___ INFORMATION PROVIDED

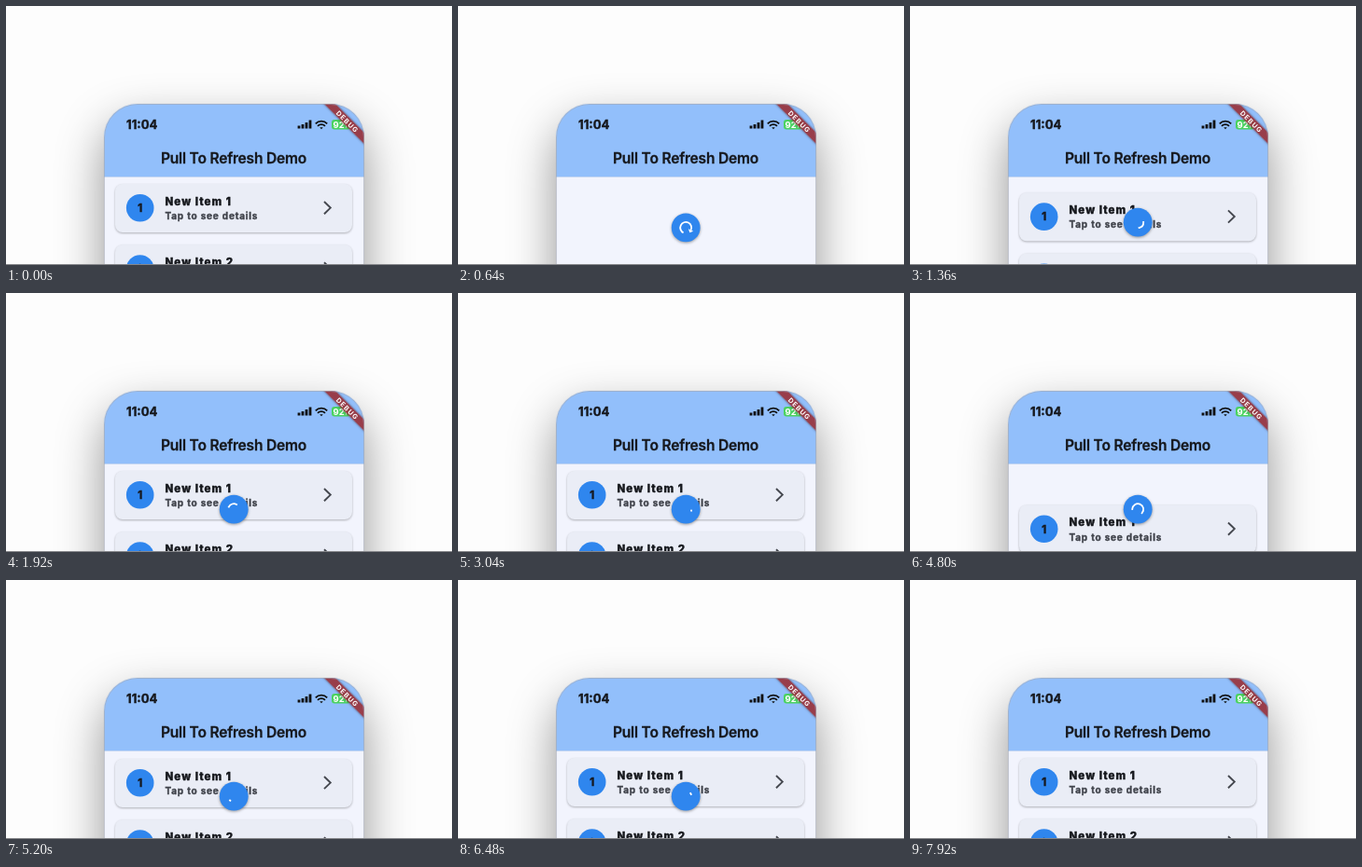
An HTML page for the animation above (8 s loop, 478 px wide and 278 px high).

```html
<!DOCTYPE html>
<html lang="en">
<head>
<meta charset="utf-8">
<title>Pull To Refresh Demo</title>
<style>
  html, body { margin: 0; width: 100%; height: 100%; overflow: hidden; background: #fdfdfd; }
  .stage { position: relative; width: 100%; height: 100%; overflow: hidden; contain: strict; }
  svg { position: absolute; left: 0; top: 0; display: block; overflow: hidden; }
  .phone {
    position: absolute; left: 105px; top: 105px; width: 279px; height: 600px; border-radius: 36px;
    background: #f2f4fd; box-shadow: 0 0 1px #a9acb2, 0 22px 50px rgba(0, 0, 0, .42);
  }
  text { font-family: Inter, sans-serif; font-weight: 700; fill: #16181d; stroke: #16181d; stroke-width: .4px; }
  .title { font-size: 15.5px; font-weight: 600; letter-spacing: -.18px; stroke-width: .3px; }
  .card { filter: drop-shadow(0 1px 1px rgba(0, 0, 0, .28)); }
  .name { font-size: 11.5px; font-weight: 800; letter-spacing: 1.04px; }
  .hint { font-size: 10px; letter-spacing: .81px; fill: #41444c; stroke: #41444c; }
  .light { fill: #fff; stroke: none; }
  .ribbon { filter: drop-shadow(0 0 1.5px rgba(0, 0, 0, .4)); }
  #spinner { filter: drop-shadow(0 1px 1.5px rgba(0, 0, 0, .38)); }
</style>
</head>
<body>
<div class="stage">
<div class="phone"></div>
<svg width="478" height="278" viewBox="0 0 478 278">
  <defs>
    <clipPath id="screen"><rect x="105" y="105" width="279" height="600" rx="36"/></clipPath>
    <clipPath id="body"><rect x="105" y="183" width="279" height="95"/></clipPath>
  </defs>

  <g clip-path="url(#body)">
    <g id="list"></g>
    <g id="spinner">
      <circle r="15.4" fill="#2f86ee"/>
      <g id="mark">
        <path id="arc" fill="none" stroke="#fff" stroke-width="1.8"/>
        <path id="arrow" fill="#fff"/>
      </g>
    </g>
  </g>

  <g clip-path="url(#screen)">
    <rect x="105" y="183" width="279" height="1" fill="#c3d6f2"/>
    <rect x="105" y="105" width="279" height="78" fill="#92bffb"/>
    <text x="129" y="132" font-size="13.1">11:04</text>
    <text class="title" x="244" y="169" text-anchor="middle">Pull To Refresh Demo</text>
    <path d="M314 131.5v-3M318 131.5v-4.5M322 131.5v-6.5M326 131.5v-9" stroke="#111" stroke-width="2.8"/>
    <g fill="none" stroke="#111" stroke-width="1.9">
      <path d="M331.8 126.3a8.6 8.6 0 0 1 12.4 0M334 128.8a5.6 5.6 0 0 1 8 0"/>
      <path d="M336.2 130.2h3.6l-1.8 2z" fill="#111" stroke="none"/>
    </g>
    <rect x="349" y="122" width="20" height="10.5" rx="3" fill="#4bd261"/>
    <text class="light" x="350.5" y="130.8" font-size="9.5">92</text>
    <path d="M365.5 123.5l-3 4.3h2.2l-.7 3.7 3-4.5h-2.2z" fill="#fff"/>
    <g transform="translate(365.5 123.5) rotate(45)">
      <rect class="ribbon" x="-40" y="-4.3" width="80" height="8.6" fill="#993641" opacity=".95"/>
      <text class="light" x=".8" y="3" font-size="7.2" letter-spacing="1.1" text-anchor="middle">DEBUG</text>
    </g>
    <rect x="105.5" y="105.5" width="278" height="600" rx="35.5" fill="none" stroke="#a4a9b2" opacity=".6"/>
  </g>
  <rect y="277" width="478" height="1" fill="#85868a"/>
</svg>
</div>
<script>
const LOOP = 8000, PEAK = 140, FULL_DRAG = 132, SNAP = 150, REFRESH = 2000, SHRINK = 200;
const PULLS = [{ start: 60, release: 910 }, { start: 3980, release: 4500 }];
const ROW = 65.2, RADIUS = 6, STROKE = 1.8;
const $ = id => document.getElementById(id);
const clamp = x => Math.min(1, Math.max(0, x));
const mix = (a, b, k) => a + (b - a) * k;

$('list').innerHTML = [1, 2].map(n => `
  <g transform="translate(0 ${(n - 1) * ROW})">
    <rect class="card" x="117" y="191" width="254" height="52" rx="8" fill="#eaedf6"/>
    <circle cx="143.7" cy="216.8" r="14.8" fill="#2f86ee"/>
    <text x="143.7" y="221" font-size="11.5" text-anchor="middle">${n}</text>
    <text class="name" x="170.5" y="213.7">New Item ${n}</text>
    <text class="hint" x="170.5" y="229">Tap to see details</text>
    <path d="M341 210l6.8 6.6-6.8 6.6" fill="none" stroke="#45484f" stroke-width="1.9"/>
  </g>`).join('');

// cubic-bezier(.4, 0, .2, 1)
function ease(x) {
  if (x <= 0 || x >= 1) return clamp(x);
  let lo = 0, hi = 1, s;
  for (let i = 0; i < 24; i++) {
    s = (lo + hi) / 2;
    const bx = 1.2 * s * (1 - s) ** 2 + .6 * s * s * (1 - s) + s ** 3;
    if (bx < x) lo = s; else hi = s;
  }
  return 3 * s * s * (1 - s) + s ** 3;
}

// Angles in units of pi; ms is the time within the spinning cycle.
function drawMark(ms, drag, arrowScale) {
  const phase = ms / 1333 % 1;
  const head = ease(phase * 2), tail = ease(phase * 2 - 1);
  const twist = drag < .33 ? mix(-.1, -.2, drag / .33) : mix(-.2, 1.35, (drag - .33) / .67);
  const from = (-.5 + tail * 1.5 + ms / 2222 * 2 + phase * .5 + twist) * Math.PI;
  const sweep = Math.max((head - tail) * 1.5 * Math.PI, .02), to = from + sweep;
  const at = (a, r) => `${(r * Math.cos(a)).toFixed(3)} ${(r * Math.sin(a)).toFixed(3)}`;
  $('arc').setAttribute('d', `M${at(from, RADIUS)}A${RADIUS} ${RADIUS} 0 ${+(sweep > Math.PI)} 1 ${at(to, RADIUS)}`);
  $('arc').setAttribute('stroke-linecap', arrowScale ? 'butt' : 'square');
  const size = STROKE * 2 * arrowScale;
  const tip = `${RADIUS * Math.cos(to) - size * Math.sin(to)} ${RADIUS * Math.sin(to) + size * Math.cos(to)}`;
  $('arrow').setAttribute('d', size ? `M${at(to, RADIUS - size)}L${at(to, RADIUS + size)}L${tip}Z` : '');
}

function draw(t) {
  const { start, release } = t < PULLS[1].start ? PULLS[0] : PULLS[1];
  const spin = t - release - SNAP;
  const pulled = PEAK * clamp((t - start) / (release - start));
  const offset = t < release ? pulled : Math.min(PEAK, 560 * Math.exp(-.00907 * (t - release)));
  $('list').setAttribute('transform', `translate(0 ${offset < .1 ? 0 : offset})`);

  const value = mix(clamp(pulled / FULL_DRAG), 2 / 3, clamp((t - release) / SNAP));
  const scale = 1 - clamp((spin - REFRESH) / SHRINK);
  const y = 166.7 + 65.5 * 1.5 * value;
  $('spinner').style.display = pulled > 0 && scale > 0 ? '' : 'none';
  $('spinner').setAttribute('transform', `translate(244.2 ${y}) scale(${scale})`);
  $('mark').setAttribute('opacity', clamp(value * 1.5));

  const drag = .75 * value;
  const wound = 666.5 * clamp((drag - .1) / .23);
  drawMark(wound + Math.max(0, spin), drag, spin < 0 ? clamp(drag * 1.5) : 0);
}

function tick() {
  draw(performance.now() % LOOP);
  requestAnimationFrame(tick);
}
tick();
</script>
</body>
</html>
```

______

**HOW TO COMPLETE THIS TASK**
Would you retype each line above exactly and skip every image?

**EXERCISE RESPONSE**
An HTML page for the animation above (8 s loop, 478 px wide and 278 px high).

```html
<!DOCTYPE html>
<html lang="en">
<head>
<meta charset="utf-8">
<title>Pull To Refresh Demo</title>
<style>
  html, body { margin: 0; width: 100%; height: 100%; overflow: hidden; background: #fdfdfd; }
  .stage { position: relative; width: 100%; height: 100%; overflow: hidden; contain: strict; }
  svg { position: absolute; left: 0; top: 0; display: block; overflow: hidden; }
  .phone {
    position: absolute; left: 105px; top: 105px; width: 279px; height: 600px; border-radius: 36px;
    background: #f2f4fd; box-shadow: 0 0 1px #a9acb2, 0 22px 50px rgba(0, 0, 0, .42);
  }
  text { font-family: Inter, sans-serif; font-weight: 700; fill: #16181d; stroke: #16181d; stroke-width: .4px; }
  .title { font-size: 15.5px; font-weight: 600; letter-spacing: -.18px; stroke-width: .3px; }
  .card { filter: drop-shadow(0 1px 1px rgba(0, 0, 0, .28)); }
  .name { font-size: 11.5px; font-weight: 800; letter-spacing: 1.04px; }
  .hint { font-size: 10px; letter-spacing: .81px; fill: #41444c; stroke: #41444c; }
  .light { fill: #fff; stroke: none; }
  .ribbon { filter: drop-shadow(0 0 1.5px rgba(0, 0, 0, .4)); }
  #spinner { filter: drop-shadow(0 1px 1.5px rgba(0, 0, 0, .38)); }
</style>
</head>
<body>
<div class="stage">
<div class="phone"></div>
<svg width="478" height="278" viewBox="0 0 478 278">
  <defs>
    <clipPath id="screen"><rect x="105" y="105" width="279" height="600" rx="36"/></clipPath>
    <clipPath id="body"><rect x="105" y="183" width="279" height="95"/></clipPath>
  </defs>

  <g clip-path="url(#body)">
    <g id="list"></g>
    <g id="spinner">
      <circle r="15.4" fill="#2f86ee"/>
      <g id="mark">
        <path id="arc" fill="none" stroke="#fff" stroke-width="1.8"/>
        <path id="arrow" fill="#fff"/>
      </g>
    </g>
  </g>

  <g clip-path="url(#screen)">
    <rect x="105" y="183" width="279" height="1" fill="#c3d6f2"/>
    <rect x="105" y="105" width="279" height="78" fill="#92bffb"/>
    <text x="129" y="132" font-size="13.1">11:04</text>
    <text class="title" x="244" y="169" text-anchor="middle">Pull To Refresh Demo</text>
    <path d="M314 131.5v-3M318 131.5v-4.5M322 131.5v-6.5M326 131.5v-9" stroke="#111" stroke-width="2.8"/>
    <g fill="none" stroke="#111" stroke-width="1.9">
      <path d="M331.8 126.3a8.6 8.6 0 0 1 12.4 0M334 128.8a5.6 5.6 0 0 1 8 0"/>
      <path d="M336.2 130.2h3.6l-1.8 2z" fill="#111" stroke="none"/>
    </g>
    <rect x="349" y="122" width="20" height="10.5" rx="3" fill="#4bd261"/>
    <text class="light" x="350.5" y="130.8" font-size="9.5">92</text>
    <path d="M365.5 123.5l-3 4.3h2.2l-.7 3.7 3-4.5h-2.2z" fill="#fff"/>
    <g transform="translate(365.5 123.5) rotate(45)">
      <rect class="ribbon" x="-40" y="-4.3" width="80" height="8.6" fill="#993641" opacity=".95"/>
      <text class="light" x=".8" y="3" font-size="7.2" letter-spacing="1.1" text-anchor="middle">DEBUG</text>
    </g>
    <rect x="105.5" y="105.5" width="278" height="600" rx="35.5" fill="none" stroke="#a4a9b2" opacity=".6"/>
  </g>
  <rect y="277" width="478" height="1" fill="#85868a"/>
</svg>
</div>
<script>
const LOOP = 8000, PEAK = 140, FULL_DRAG = 132, SNAP = 150, REFRESH = 2000, SHRINK = 200;
const PULLS = [{ start: 60, release: 910 }, { start: 3980, release: 4500 }];
const ROW = 65.2, RADIUS = 6, STROKE = 1.8;
const $ = id => document.getElementById(id);
const clamp = x => Math.min(1, Math.max(0, x));
const mix = (a, b, k) => a + (b - a) * k;

$('list').innerHTML = [1, 2].map(n => `
  <g transform="translate(0 ${(n - 1) * ROW})">
    <rect class="card" x="117" y="191" width="254" height="52" rx="8" fill="#eaedf6"/>
    <circle cx="143.7" cy="216.8" r="14.8" fill="#2f86ee"/>
    <text x="143.7" y="221" font-size="11.5" text-anchor="middle">${n}</text>
    <text class="name" x="170.5" y="213.7">New Item ${n}</text>
    <text class="hint" x="170.5" y="229">Tap to see details</text>
    <path d="M341 210l6.8 6.6-6.8 6.6" fill="none" stroke="#45484f" stroke-width="1.9"/>
  </g>`).join('');

// cubic-bezier(.4, 0, .2, 1)
function ease(x) {
  if (x <= 0 || x >= 1) return clamp(x);
  let lo = 0, hi = 1, s;
  for (let i = 0; i < 24; i++) {
    s = (lo + hi) / 2;
    const bx = 1.2 * s * (1 - s) ** 2 + .6 * s * s * (1 - s) + s ** 3;
    if (bx < x) lo = s; else hi = s;
  }
  return 3 * s * s * (1 - s) + s ** 3;
}

// Angles in units of pi; ms is the time within the spinning cycle.
function drawMark(ms, drag, arrowScale) {
  const phase = ms / 1333 % 1;
  const head = ease(phase * 2), tail = ease(phase * 2 - 1);
  const twist = drag < .33 ? mix(-.1, -.2, drag / .33) : mix(-.2, 1.35, (drag - .33) / .67);
  const from = (-.5 + tail * 1.5 + ms / 2222 * 2 + phase * .5 + twist) * Math.PI;
  const sweep = Math.max((head - tail) * 1.5 * Math.PI, .02), to = from + sweep;
  const at = (a, r) => `${(r * Math.cos(a)).toFixed(3)} ${(r * Math.sin(a)).toFixed(3)}`;
  $('arc').setAttribute('d', `M${at(from, RADIUS)}A${RADIUS} ${RADIUS} 0 ${+(sweep > Math.PI)} 1 ${at(to, RADIUS)}`);
  $('arc').setAttribute('stroke-linecap', arrowScale ? 'butt' : 'square');
  const size = STROKE * 2 * arrowScale;
  const tip = `${RADIUS * Math.cos(to) - size * Math.sin(to)} ${RADIUS * Math.sin(to) + size * Math.cos(to)}`;
  $('arrow').setAttribute('d', size ? `M${at(to, RADIUS - size)}L${at(to, RADIUS + size)}L${tip}Z` : '');
}

function draw(t) {
  const { start, release } = t < PULLS[1].start ? PULLS[0] : PULLS[1];
  const spin = t - release - SNAP;
  const pulled = PEAK * clamp((t - start) / (release - start));
  const offset = t < release ? pulled : Math.min(PEAK, 560 * Math.exp(-.00907 * (t - release)));
  $('list').setAttribute('transform', `translate(0 ${offset < .1 ? 0 : offset})`);

  const value = mix(clamp(pulled / FULL_DRAG), 2 / 3, clamp((t - release) / SNAP));
  const scale = 1 - clamp((spin - REFRESH) / SHRINK);
  const y = 166.7 + 65.5 * 1.5 * value;
  $('spinner').style.display = pulled > 0 && scale > 0 ? '' : 'none';
  $('spinner').setAttribute('transform', `translate(244.2 ${y}) scale(${scale})`);
  $('mark').setAttribute('opacity', clamp(value * 1.5));

  const drag = .75 * value;
  const wound = 666.5 * clamp((drag - .1) / .23);
  drawMark(wound + Math.max(0, spin), drag, spin < 0 ? clamp(drag * 1.5) : 0);
}

function tick() {
  draw(performance.now() % LOOP);
  requestAnimationFrame(tick);
}
tick();
</script>
</body>
</html>
```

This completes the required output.